It appears the Kang Nam is about to become a footnote - and a short one, at that - to the story of the ongoing confrontation between North Korea and other world powers.
A U.S. destroyer continues to shadow the Kang Nam, which left a North Korean port on June 17. You may remember that U.S. officials said the ship was thought to be carrying weapons destined for Myanmar, in violation of a United Nations embargo on arms shipments into or out of North Korea.
For several days there was talk of the Kang Nam being stopped and searched. That was downgraded to a plan to search the ship if it entered a port such as Singapore.
Now, U.S. officials are saying that the vessel will not be stopped or searched in port. It will be allowed to proceed to Myanmar, which has vowed to search it for weapons. Myanmar, too, is under a U.N. weapons embargo, so there is no reason to believe that regime.
What happened? Was U.S. intelligence about weapons on the ship faulty? Or are the United States and other U.N. nations backing away - again - from a confrontation with North Korea?
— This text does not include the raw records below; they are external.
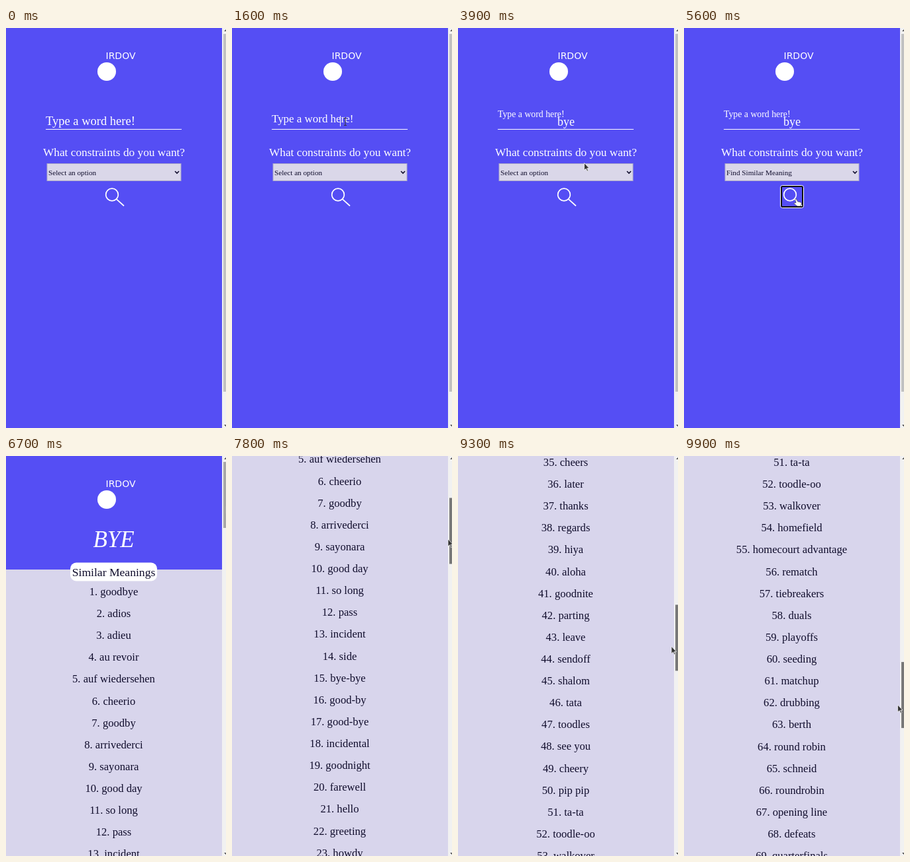
An HTML page for the animation above (10 s loop, 332 px wide and 606 px high).

```html
<!DOCTYPE html>
<html lang="en">
<head>
<meta charset="utf-8">
<title>Word search</title>
<style>
html, body { margin: 0; height: 100%; overflow: hidden; background: #554ef4; }
svg { display: block; width: 100%; height: 100%; font-family: "Liberation Serif", serif; fill: #fff; }
.mid { text-anchor: middle; }
.dark { fill: #100d2c; }
.line { fill: none; stroke: #fff; }
.brand { font: 14px "DejaVu Sans", sans-serif; }
</style>
</head>
<body>
<svg viewBox="0 0 332 606">
  <defs>
    <g id="logo">
      <circle cx="152" cy="66" r="14"/>
      <text class="brand" x="150.5" y="47">IRDOV</text>
    </g>
  </defs>
  <rect width="332" height="606" fill="#554ef4"/>

  <g id="form">
    <use href="#logo"/>
    <text id="label" x="60">Type a word here!</text>
    <path class="line" d="M60 153.5H265"/>
    <text id="word" class="mid" x="163" y="148" font-size="18"></text>
    <path id="caret" class="line" d="M0 133V149"/>
    <text class="mid" x="163" y="194" font-size="17.3">What constraints do you want?</text>
    <rect x="62" y="205.5" width="202" height="26" fill="#dad7e9" stroke="#aaa7c8"/>
    <text id="option" class="dark" x="64" y="223" font-size="11.2"></text>
    <path d="M255 217l3 3 3-3" fill="none" stroke="#100d2c" stroke-width="1.6"/>
    <g id="ring" fill="none">
      <rect x="145.5" y="238.5" width="35" height="34" rx="3" stroke="#fff"/>
      <rect x="147" y="240" width="32" height="31" rx="2" stroke="#111" stroke-width="2"/>
    </g>
    <g class="line" stroke-width="1.7">
      <circle cx="160" cy="252.5" r="9.3"/>
      <path d="M166.8 259.3L178 269.5"/>
    </g>
  </g>

  <g id="results">
    <rect id="sheet" y="172" width="327" fill="#d8d5ec"/>
    <use href="#logo"/>
    <text class="mid" x="162.5" y="138" font-size="35" font-style="italic">BYE</text>
    <rect x="97" y="161.5" width="131" height="28" rx="9"/>
    <text class="mid dark" x="162.5" y="182" font-size="17.6">Similar Meanings</text>
    <g id="list" class="mid dark" font-size="16.6"></g>
  </g>

  <rect x="326" width="6" height="606" fill="#f1f1f1"/>
  <rect id="thumb" x="328" width="4"/>
  <path d="M329 5l3-3v3zM329 601h3v3z" fill="#555"/>

  <g id="cursor">
    <path id="arrow" d="M0 0V11L2.6 8.6 4.4 12.6 6 11.9 4.3 8H7.5Z" fill="#333" stroke="#fff" stroke-width=".7"/>
    <path id="beam" d="M-2-5.5H2M0-5.5V5.5M-2 5.5H2" fill="none" stroke="#333"/>
    <path id="hand" d="M0 1Q0-1 1.5 0L3.5 4 8 5Q10 6 9 8L8 11H3L-2 7Q-2 5 1 6Z" stroke="#333" stroke-width=".6"/>
  </g>
</svg>
<script>
const $ = id => document.getElementById(id);
const show = (id, on) => $(id).setAttribute("visibility", on ? "visible" : "hidden");
const set = (id, attrs) => { for (const k in attrs) $(id).setAttribute(k, attrs[k]); };

const words = `goodbye,adios,adieu,au revoir,auf wiedersehen,cheerio,goodby,arrivederci,sayonara,
good day,so long,pass,incident,side,bye-bye,good-by,good-bye,incidental,goodnight,farewell,hello,
greeting,howdy,ciao,welcome,hallo,laters,okay,revoir,greetings,hola,salute,hey,bummer,cheers,later,
thanks,regards,hiya,aloha,goodnite,parting,leave,sendoff,shalom,tata,toodles,see you,cheery,pip pip,
ta-ta,toodle-oo,walkover,homefield,homecourt advantage,rematch,tiebreakers,duals,playoffs,seeding,
matchup,drubbing,berth,round robin,schneid,roundrobin,opening line,defeats,quarterfinals,semifinals`
  .split(",").map(w => w.trim());
$("list").innerHTML = words.map((w, i) =>
  `<text x="162.5" y="${211 + i * 33.12}">${i + 1}. ${w}</text>`).join("");

// Linear interpolation through [time, value] points
function at(t, keys) {
  if (t <= keys[0][0]) return keys[0][1];
  for (let i = 1; i < keys.length; i++) {
    const [t0, a] = keys[i - 1], [t1, b] = keys[i];
    if (t <= t1) return a + (b - a) * (t - t0) / (t1 - t0);
  }
  return keys[keys.length - 1][1];
}

const path = [[600, 298, 258], [1100, 171, 142], [3300, 171, 142], [3800, 190, 190],
  [4000, 191, 219], [4900, 191, 219], [5500, 168, 259], [5900, 168, 259], [6600, 333, 76],
  [7100, 330, 76], [7800, 326, 126], [8600, 321.5, 185], [9900, 322.5, 377]];
const pathX = path.map(([t, x]) => [t, x]), pathY = path.map(([t, , y]) => [t, y]);
const scrollKeys = [[7100, 0], [7800, 333], [8600, 704], [9900, 1852]];

function draw(t) {
  const done = t >= 6000;
  show("form", !done);
  show("results", done);

  const lift = at(t, [[1500, 0], [1800, 1]]);
  set("label", { y: 147 - 12.5 * lift, "font-size": 18.5 - 4.7 * lift });
  const typed = t < 2800 ? 0 : t < 3000 ? 1 : t < 3200 ? 2 : 3;
  $("word").textContent = "bye".slice(0, typed);
  set("caret", { transform: `translate(${[163.5, 167.5, 172.5, 176.5][typed]} 0)` });
  show("caret", t >= 1600 && t < 2200 || t >= 2800 && t < 3800);
  $("option").textContent = t < 4500 ? "Select an option" : "Find Similar Meaning";
  show("ring", !done && t >= 5500);

  const scroll = at(t, scrollKeys);
  set("results", { transform: `translate(0 ${-scroll})` });
  set("sheet", { height: 440 + scroll });
  set("thumb", {
    y: 9 + scroll / 6.11,
    height: done ? 100 : 542,
    fill: t >= 7200 ? "#787878" : done ? "#a8a8a8" : "#c1c1c1"
  });

  set("cursor", { transform: `translate(${at(t, pathX)} ${at(t, pathY)})` });
  const beam = t >= 1100 && t < 3500, hand = t >= 5400 && t < 6000;
  show("beam", beam);
  show("hand", hand);
  show("arrow", t >= 600 && !beam && !hand);
}

const start = performance.now();
function tick() {
  const t = (performance.now() - start) % 10000;
  draw(Math.floor(t / 100) * 100);
  requestAnimationFrame(tick);
}
tick();
</script>
</body>
</html>
```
Those are questions U.S. officials should be required to answer.